Tuesday, May 18, 2010

SEC Admits to Inadequate Tools to Conduct Investigation

SEC Chair Mary Schapiro made a stunning admission during House subcommittee hearings last week seeking answers to the May 6 hit and run in the stock market which briefly trimmed 998 points off the Dow and caused massive losses to small investors who had placed stop loss orders on individual stocks.

According to Ms. Schapiro, the SEC has no consolidated audit trail that captures time and sales in a chronological order among the 40 or more electronic trading platforms and exchanges that constitute today’s deeply fragmented U.S. stock market.

Ms. Schapiro said in her testimony before the House Subcommittee on Capital Markets, Insurance and Government Sponsored Enterprises that there were 66 million trades on May 6, coming from the 40 or more stock trading venues. The SEC has requested the individual trading records and must figure out how to review all the disparate trading in sequential time order. Some trading records reside at unregulated entities like hedge funds. Other trades are done by dark pools, internal matching of buys and sells inside brokerage firms (benignly called internalization) and over the counter derivative trades that could impact the stock market but have no oversight by anyone. Ms. Schapiro said she has issued subpoenas but didn’t say to whom.

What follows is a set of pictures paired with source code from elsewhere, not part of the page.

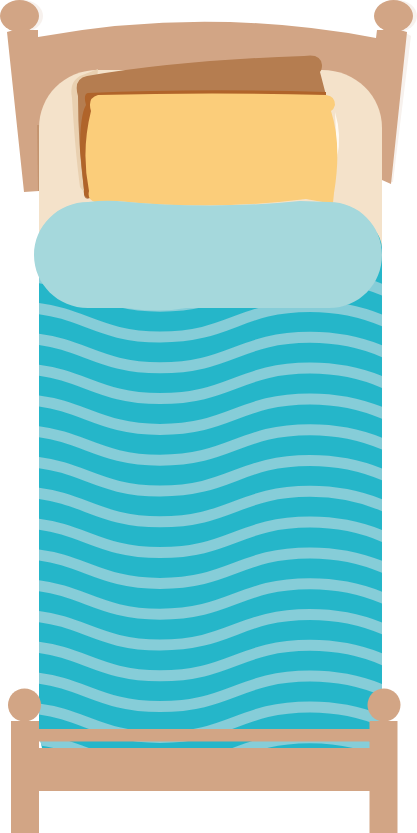
<!DOCTYPE html>
<html lang="en">
<head>
<meta charset="utf-8">
<title>Single bed</title>
<style>
:root {
  --wood: #d2a585;
  --wood-shade: #c4946f;
  --sheet: #f4e2ca;
  --sheet-shade: #e9d0b0;
  --pillow-brown: #b57d50;
  --pillow-shadow: #b0642a;
  --pillow-yellow: #fbcd7a;
  --blanket: #25b6c9;
  --wave: #86cdd8;
  --fold: #a5d8dc;
}
html, body { margin: 0; background: #fff; overflow: hidden; }
svg { display: block; }
.wood { fill: var(--wood); }
.wave { fill: none; stroke: var(--wave); stroke-width: 11; }
</style>
</head>
<body>
<svg width="417" height="833" viewBox="0 0 417 833" role="img" aria-label="Bed with pillows and a wavy blue blanket, seen from above">
  <defs>
    <clipPath id="blanket-shape">
      <path id="blanket-outline" d="M39 270L360 225Q380 226 382 248V748H42L39 735Z"/>
    </clipPath>
    <path id="wave" class="wave" d="M34 308C84 313 100 337 160 337C230 337 240 306.500 310 306.500C338 306.500 364 312 388 323"/>
    <g id="wave-group">
      <use href="#wave"/>
      <use href="#wave" y="30.8"/>
      <use href="#wave" y="61.6"/>
      <use href="#wave" y="92.4"/>
    </g>
  </defs>

  <g id="headboard">
    <g fill="#f7f1ed">
      <ellipse cx="23" cy="16" rx="20" ry="16"/>
      <ellipse cx="397" cy="16" rx="20" ry="16"/>
      <path d="M404 32L411 36L393 182L386 182Z"/>
    </g>
    <g class="wood">
      <ellipse cx="19.500" cy="16" rx="19.500" ry="16"/>
      <ellipse cx="393.500" cy="16" rx="19.500" ry="16"/>
      <path d="M7 32L14 30L38 30L38 37Q207 6 376 38L377 30L400 30L407 32L391 184L382 180L380 120H40L39 191L24 192Z"/>
    </g>
    <path fill="var(--wood-shade)" d="M37 125H40V191H38Z"/>
  </g>

  <g id="mattress">
    <path fill="var(--sheet)" d="M39 290V128C39 96 64 70 98 70H322C356 70 382 96 382 128V290Z"/>
    <path fill="var(--sheet-shade)" d="M98 69L80 76Q69 82 72 98Q75 150 80 187L87 196L96 90Z"/>
    <path fill="#fffaf2" d="M335 112Q342 135 337 158Z"/>
  </g>

  <g id="pillows">
    <path fill="var(--pillow-brown)" d="M87 76Q180 60 304 56Q321 53 322 65Q322 70 320 72L327 99L90 198Q83 201 84 190Q78 145 78 96Q73 79 87 76Z"/>
    <path fill="var(--pillow-shadow)" d="M88 93Q200 88 326 92V102L90 198Q83 198 84 190L80 150Q80 115 86 105Q83 94 88 93Z"/>
    <path fill="var(--pillow-yellow)" d="M98 95Q212 92 326 95Q335 96 335 105Q334 109 331 111Q342 145 334 193L333 203Q320 202 306 199Q212 211 117 201Q105 204 95 202Q87 200 89 191Q81 151 91 111Q87 98 98 95Z"/>
  </g>

  <g id="blanket">
    <use href="#blanket-outline" fill="var(--blanket)"/>
    <g clip-path="url(#blanket-shape)">
      <use href="#wave" y="-30.8"/>
      <use href="#wave-group"/>
      <use href="#wave-group" y="123.2"/>
      <use href="#wave-group" y="246.4"/>
      <use href="#wave-group" y="369.6"/>
    </g>
    <path fill="var(--fold)" d="M88 202Q103 200 117 201Q212 210 300 201L329 202C359 202 382 226 382 255S359 308 329 308H186Q158 313 126 308H88C58 308 34 284 34 255S58 202 88 202Z"/>
  </g>

  <g id="footboard" class="wood">
    <circle cx="24.500" cy="705" r="16.500"/>
    <circle cx="384" cy="705" r="16.500"/>
    <rect x="11" y="721" width="28" height="112"/>
    <rect x="369.500" y="721" width="28" height="112"/>
    <rect x="38" y="729" width="333" height="12.500"/>
    <rect x="38" y="748" width="333" height="43"/>
  </g>
</svg>
</body>
</html>
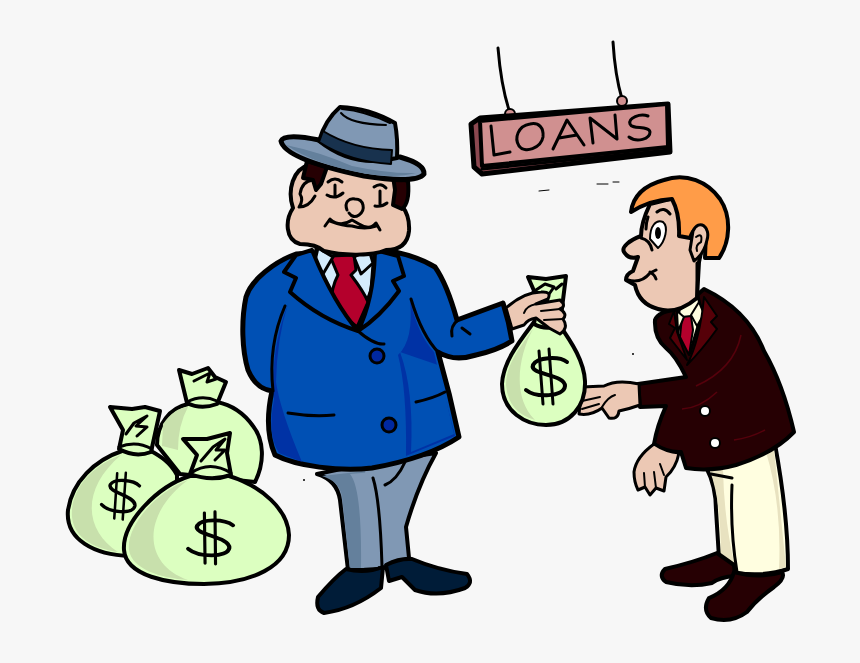
<!DOCTYPE html>
<html lang="en">
<head>
<meta charset="utf-8">
<title>Loans</title>
<style>
:root{--paper:#f7f7f7;--ink:#000;--skin:#ecc8b4;--blue:#0050b4;--blue-dark:#0028a0;--slate:#8098b4;--slate-dark:#64809c;--navy:#001c38;--band:#18324e;--tie:#b4002c;--shirt:#d4ecfc;--mint:#dcffc0;--mint-dark:#c8e0ac;--maroon:#260003;--lapel:#560008;--orange:#ff9c48;--cream:#fffee0;--cream-dark:#e8e2c0;--rose:#d09090;--rose-dark:#8c4850}
html,body{margin:0;background:var(--paper);overflow:hidden}
svg{display:block;width:860px;height:663px}
.o{stroke:var(--ink);stroke-width:4;stroke-linejoin:round;stroke-linecap:round}
.l{fill:none;stroke:var(--ink);stroke-width:3;stroke-linecap:round;stroke-linejoin:round}
.thin{stroke-width:2}.bold{stroke-width:5}
.skin{fill:var(--skin)}.blue{fill:var(--blue)}.blue-dark{fill:var(--blue-dark)}.slate{fill:var(--slate)}.slate-dark{fill:var(--slate-dark)}
.navy{fill:var(--navy)}.band{fill:var(--band)}.tie{fill:var(--tie)}.shirt{fill:var(--shirt)}.mint{fill:var(--mint)}.mint-dark{fill:var(--mint-dark)}
.maroon{fill:var(--maroon)}.lapel{fill:var(--lapel)}.orange{fill:var(--orange)}.cream{fill:var(--cream)}.cream-dark{fill:var(--cream-dark)}
.rose{fill:var(--rose)}.rose-dark{fill:var(--rose-dark)}.white{fill:#fff}.ink{fill:var(--ink)}
</style>
</head>
<body>
<svg viewBox="0 0 860 663" role="img" aria-label="A banker in a blue coat hands a money bag to a borrower under a sign that reads LOANS">
<defs>
<g id="dollar">
<path class="l" style="stroke-width:4" d="M21-15C13-21-9-20-13-12C-17-2 19-3 19 9C18 20-10 21-20 13"/>
<path class="l" d="M-7-26L-3 27M3-28L7 27"/>
</g>
</defs>

<g id="loans-sign">
<path class="l" d="M498 48Q501 85 509 110M613 42Q615 75 622 99"/>
<circle class="rose o" style="stroke-width:2" cx="510" cy="114" r="5"/><circle class="rose o" style="stroke-width:2" cx="622" cy="101" r="5"/>
<path class="rose-dark o bold" d="M471 124L480 118L668 104L670 152L482 174L474 167Z"/>
<path class="rose o" d="M480 121L667 104L668 147L482 166Z"/>
<path class="l" d="M482 169L669 150"/>
<g class="l" aria-label="LOANS">
<path d="M491 126L494 155L510 152"/>
<path d="M530 124C518 126 514 138 519 146C525 154 541 148 543 137C544 128 539 122 530 124Z"/>
<path d="M553 149L567 120L584 145M559 138L577 135"/>
<path d="M593 143L590 118L617 139L615 115"/>
<path d="M648 116C640 113 628 118 630 124C632 130 649 125 650 132C650 139 637 143 629 137"/>
</g>
<path class="l" style="stroke-width:1" d="M539 191L549 190M597 184L608 184M613 182L619 182"/>
</g>

<g id="money-pile">
<g id="back-bag">
<path class="mint o" d="M188 404C170 408 157 424 157 445L180 474L255 482C265 462 264 440 253 426C243 412 232 405 217 402Z"/>
<path class="mint-dark" d="M163 424Q174 408 188 407Q178 425 178 450L162 446Z"/>
<path class="mint o" d="M187 403L179 370L192 374L208 368L215 377L226 382L217 404Q201 410 187 403Z"/>
<path class="l" d="M187 402Q202 394 217 401M194 381L210 373L207 382L216 379"/>
</g>
<g id="left-bag">
<path class="mint o" d="M122 451C95 460 72 482 68 510C65 540 95 555 130 556C160 548 178 500 177 475C170 462 160 456 151 451Z"/>
<path class="mint-dark" d="M121 455C88 467 70 493 72 517C74 537 92 548 118 552C85 531 80 490 121 455Z"/>
<path class="mint o" d="M119 449L123 430L110 407L132 409L145 407L160 411L151 452Q135 458 119 449Z"/>
<path class="l" d="M119 447Q136 440 152 449M126 434L134 423L147 416L136 426L147 427L137 436"/>
<use href="#dollar" transform="translate(120 496) rotate(8) scale(.85)"/>
</g>
<g id="front-bag">
<path class="mint o" d="M190 476C158 486 122 522 124 550C126 576 168 584 204 584C252 583 289 567 289 535C288 510 262 486 229 476Z"/>
<path class="mint-dark" d="M188 480C155 492 126 527 129 550C132 569 160 578 188 580C142 564 142 514 188 480Z"/>
<path class="mint o" d="M190 474L197 455L183 439L207 439L230 433L227 453L231 475Q211 482 190 474Z"/>
<path class="l" d="M191 473Q210 460 231 473M201 461L213 447L225 439L216 450L225 450L215 460"/>
<use href="#dollar" transform="translate(210 538) rotate(4) scale(1.05 .95)"/>
</g>
</g>

<g id="banker">
<g id="banker-legs">
<path class="slate o" d="M317 474Q337 480 340 500L348 570L384 568L409 558L406 527Q418 485 436 453L370 463Z"/>
<path class="slate-dark" d="M322 476L365 471Q370 520 364 568L350 568L342 496Q339 481 322 476Z"/>
<path class="slate" d="M350 474Q362 488 361 568L378 567L373 472Z"/>
<path class="l" d="M373 478Q380 500 382 566M405 462Q397 480 385 485"/>
<path class="navy o" d="M346 569Q334 578 318 597Q315 610 324 613Q354 609 381 588L383 567Q365 574 346 569Z"/>
<path class="navy o" d="M386 565Q400 558 412 559Q438 570 467 574Q474 583 465 588Q438 598 415 590L402 577L389 581Z"/>
</g>
<g id="banker-coat">
<path class="blue o bold" d="M296 254C274 262 251 280 246 297C241 321 242 350 248 370Q256 389 272 391C266 418 268 439 275 455C296 466 340 472 372 468C406 462 435 453 459 437Q450 394 438 352Q454 362 476 355Q498 350 512 341Q509 322 503 303Q481 311 457 320Q447 284 435 267Q412 253 376 249Z"/>
<path class="blue-dark" d="M288 304Q270 350 274 400Q267 435 279 453L302 462Q280 410 276 382Q277 338 288 304ZM398 355Q407 390 406 456L455 436L441 382L434 352Q418 335 410 300Q414 340 398 355Z" opacity=".75"/>
<path class="blue" d="M400 352Q414 390 411 452L454 434L438 365Z"/>
<path class="l" d="M285 306Q268 345 273 391M411 299Q422 336 439 353M458 320Q450 326 452 336M462 328L470 334M288 413Q312 417 334 415M416 402Q434 398 445 392"/>
<path class="shirt o" style="stroke-width:3" d="M316 248L314 272L328 305L357 326L371 290L374 251Z"/>
<path class="tie o" style="stroke-width:3" d="M330 256L354 255L356 270L351 275Q364 292 368 302L357 327L331 305Q331 288 338 275Z"/>
<path class="shirt o" style="stroke-width:3" d="M318 248L333 257L323 274L314 265ZM354 257L369 250L373 263L361 274Z"/>
<path class="blue o" d="M312 250L296 255L284 272L296 278L290 292Q320 319 358 331Q333 302 312 250ZM375 250L398 256L404 276L393 281L399 291Q380 317 358 331Q374 299 375 250Z"/>
<circle class="blue-dark o" style="stroke-width:3" cx="377" cy="356" r="7"/><circle class="blue-dark o" style="stroke-width:3" cx="389" cy="425" r="7"/>
<path class="l" d="M358 331Q374 345 384 344"/>
</g>
<g id="banker-head">
<path class="skin o" d="M309 165C293 169 287 190 293 208C285 220 285 240 300 244Q316 244 324 251C343 256 372 256 386 250Q407 250 409 231Q410 216 402 206L407 180L350 160Z"/>
<path class="maroon o" d="M307 161L327 167L321 184L316 190L313 180L303 178ZM393 176L408 181Q410 203 402 209L393 205L395 190Z"/>
<path class="l" d="M313 180Q302 181 300 194Q304 200 299 207Q309 207 315 196"/>
<path class="l" d="M328 182Q335 176 342 182M374 187Q381 182 386 188M327 195Q335 200 343 193M375 206Q382 207 387 203M335 185L335 196M380 191L380 204"/>
<path class="skin o" style="stroke-width:3" d="M347 210C344 202 349 198 355 199C364 199 366 210 359 215Q353 219 349 213"/>
<path class="l" d="M325 226L330 219Q340 228 352 220L359 224Q370 231 376 223L380 230M330 221Q343 226 352 226Q365 230 376 226"/>
</g>
<g id="hat">
<path class="slate o bold" d="M281 141C283 135 300 136 319 140C346 152 377 158 400 157Q425 164 424 174C418 182 389 180 364 176C326 168 284 156 281 141Z"/>
<path class="slate o" d="M319 141Q325 120 340 107Q369 108 395 123Q398 139 397 158Q354 169 319 141Z"/>
<path class="band o" style="stroke-width:2" d="M323 131Q352 149 392 150L391 164Q350 162 319 142Z"/>
<path class="slate-dark" d="M286 145Q320 152 352 166Q390 174 416 173Q394 179 362 173Q314 164 286 145Z"/>
<path class="l thin" d="M341 113Q350 124 386 125M342 109Q365 111 390 123"/>
</g>
</g>

<g id="borrower">
<g id="trousers">
<path class="cream o" d="M706 467Q716 486 716 510L719 558Q730 567 736 573Q765 577 788 569Q788 515 775 444Z"/>
<path class="cream-dark" d="M710 471L723 469Q724 520 735 567L721 557Q721 500 710 471ZM766 452L774 449L786 567L779 569Q782 505 766 452Z"/>
<path class="l" d="M711 474L732 478M732 485Q730 530 737 572"/>
<path class="maroon o" d="M717 553Q695 562 665 569Q658 576 666 582Q690 588 712 583Q720 577 735 576L734 565Z"/>
<path class="maroon o" d="M734 572Q760 579 782 572Q786 578 774 587Q757 599 747 612Q731 624 711 618Q702 610 709 598Q729 590 734 572Z"/>
</g>
<g id="borrower-coat">
<path class="maroon o" d="M681 309Q658 311 655 320Q654 338 666 348Q676 356 686 377L638 384L640 407L666 406Q657 426 654 444Q668 453 681 452L686 468Q710 472 736 465Q774 453 794 432Q783 384 764 351Q748 310 704 289Z"/>
<path class="cream o" style="stroke-width:3" d="M679 310L698 296L702 313L690 353L678 334Z"/>
<path class="tie o" style="stroke-width:2" d="M682 317L691 316L693 330L689 355L680 337Z"/>
<path class="cream o" style="stroke-width:2" d="M677 311L684 317L678 331ZM691 315L699 302L704 314L697 326Z"/>
<path class="lapel o" style="stroke-width:2" d="M704 297L717 316L711 322L717 329Q702 350 687 365Q700 340 704 297ZM674 311L669 324L675 328L670 338L687 360L677 332Z"/>
<path d="M741 335Q734 369 696 386M682 409Q700 408 717 392M734 440Q750 438 765 430" fill="none" stroke="#56000c" stroke-width="1.5"/>
<circle class="white o" style="stroke-width:2" cx="705" cy="411" r="5"/><circle class="white o" style="stroke-width:2" cx="715" cy="443" r="5"/>
</g>
<g id="borrower-head">
<path class="skin o" d="M650 204Q641 223 641 236C630 240 621 247 624 252Q629 260 638 257L633 271Q626 274 626 280L635 285Q639 304 658 309Q677 315 697 298L699 262L707 225L682 196Z"/>
<path class="orange o" d="M631 212Q634 188 664 180C686 172 708 182 720 199C732 217 730 242 719 258L705 258L706 230Q695 223 690 238L679 236Q680 214 672 199Q650 200 631 212Z"/>
<path class="skin o" style="stroke-width:3" d="M693 231C699 218 711 227 707 240Q704 254 694 261L690 250Z"/>
<path class="l thin" d="M696 237Q703 232 701 242Q695 245 697 251"/>
<path class="white o" style="stroke-width:2" d="M650 239C650 226 656 219 663 222C669 227 665 242 658 248Z"/>
<ellipse class="ink" cx="658" cy="233" rx="3" ry="6"/>
<path class="l" d="M648 217Q646 223 646 229M657 212Q664 206 670 214M641 238Q650 240 652 250M628 280Q641 284 650 273L656 270M650 272Q655 275 656 279M697 263L697 298"/>
</g>
<g id="lowered-hand">
<path class="skin o" style="stroke-width:3" d="M654 444Q636 457 634 472Q634 482 638 490L645 487L650 495L656 488L664 491L666 477Q676 468 679 453Q666 452 654 444Z"/>
<path class="l thin" d="M645 487L644 473M656 488L654 472M664 475L660 464"/>
</g>
</g>

<g id="handed-bag">
<g id="open-hand">
<path class="skin o" style="stroke-width:3" d="M639 384Q617 379 604 386L582 387L579 414Q591 416 602 408L609 418Q618 420 619 411Q629 409 640 405Z"/>
<path class="l thin" d="M582 401L600 397M582 409L599 404M602 407Q608 397 615 395"/>
</g>
<path class="mint o" d="M534 322C519 342 503 362 502 384C502 412 526 425 546 425C570 425 586 406 585 381C584 362 573 344 558 323Z"/>
<path class="mint-dark" d="M533 329C518 350 506 365 506 385Q508 412 535 420C512 397 518 357 533 329Z"/>
<path class="mint o" d="M534 324L538 300L528 277L546 279L566 276L563 300L560 325Q546 331 534 324Z"/>
<path class="l" d="M533 292L545 284L554 287L547 297M556 289L562 284"/>
<use href="#dollar" transform="translate(546 377)"/>
<g id="banker-hand">
<path class="skin o" style="stroke-width:3" d="M506 308Q524 292 541 292Q552 291 548 299L536 304L560 300Q567 306 560 309Q568 314 563 319Q569 328 560 334L549 328L536 318Q528 319 524 325L512 329Z"/>
<path class="l thin" d="M536 304Q526 306 524 313M541 311L560 309M544 320L563 319"/>
</g>
</g>
<g class="ink"><circle cx="633" cy="354" r="1"/><circle cx="304" cy="480" r="1"/></g>
</svg>
</body>
</html>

Ms. Schapiro’s testimony raises the question as to whether the SEC has been properly monitoring potentially rigged trading in real time up to this point.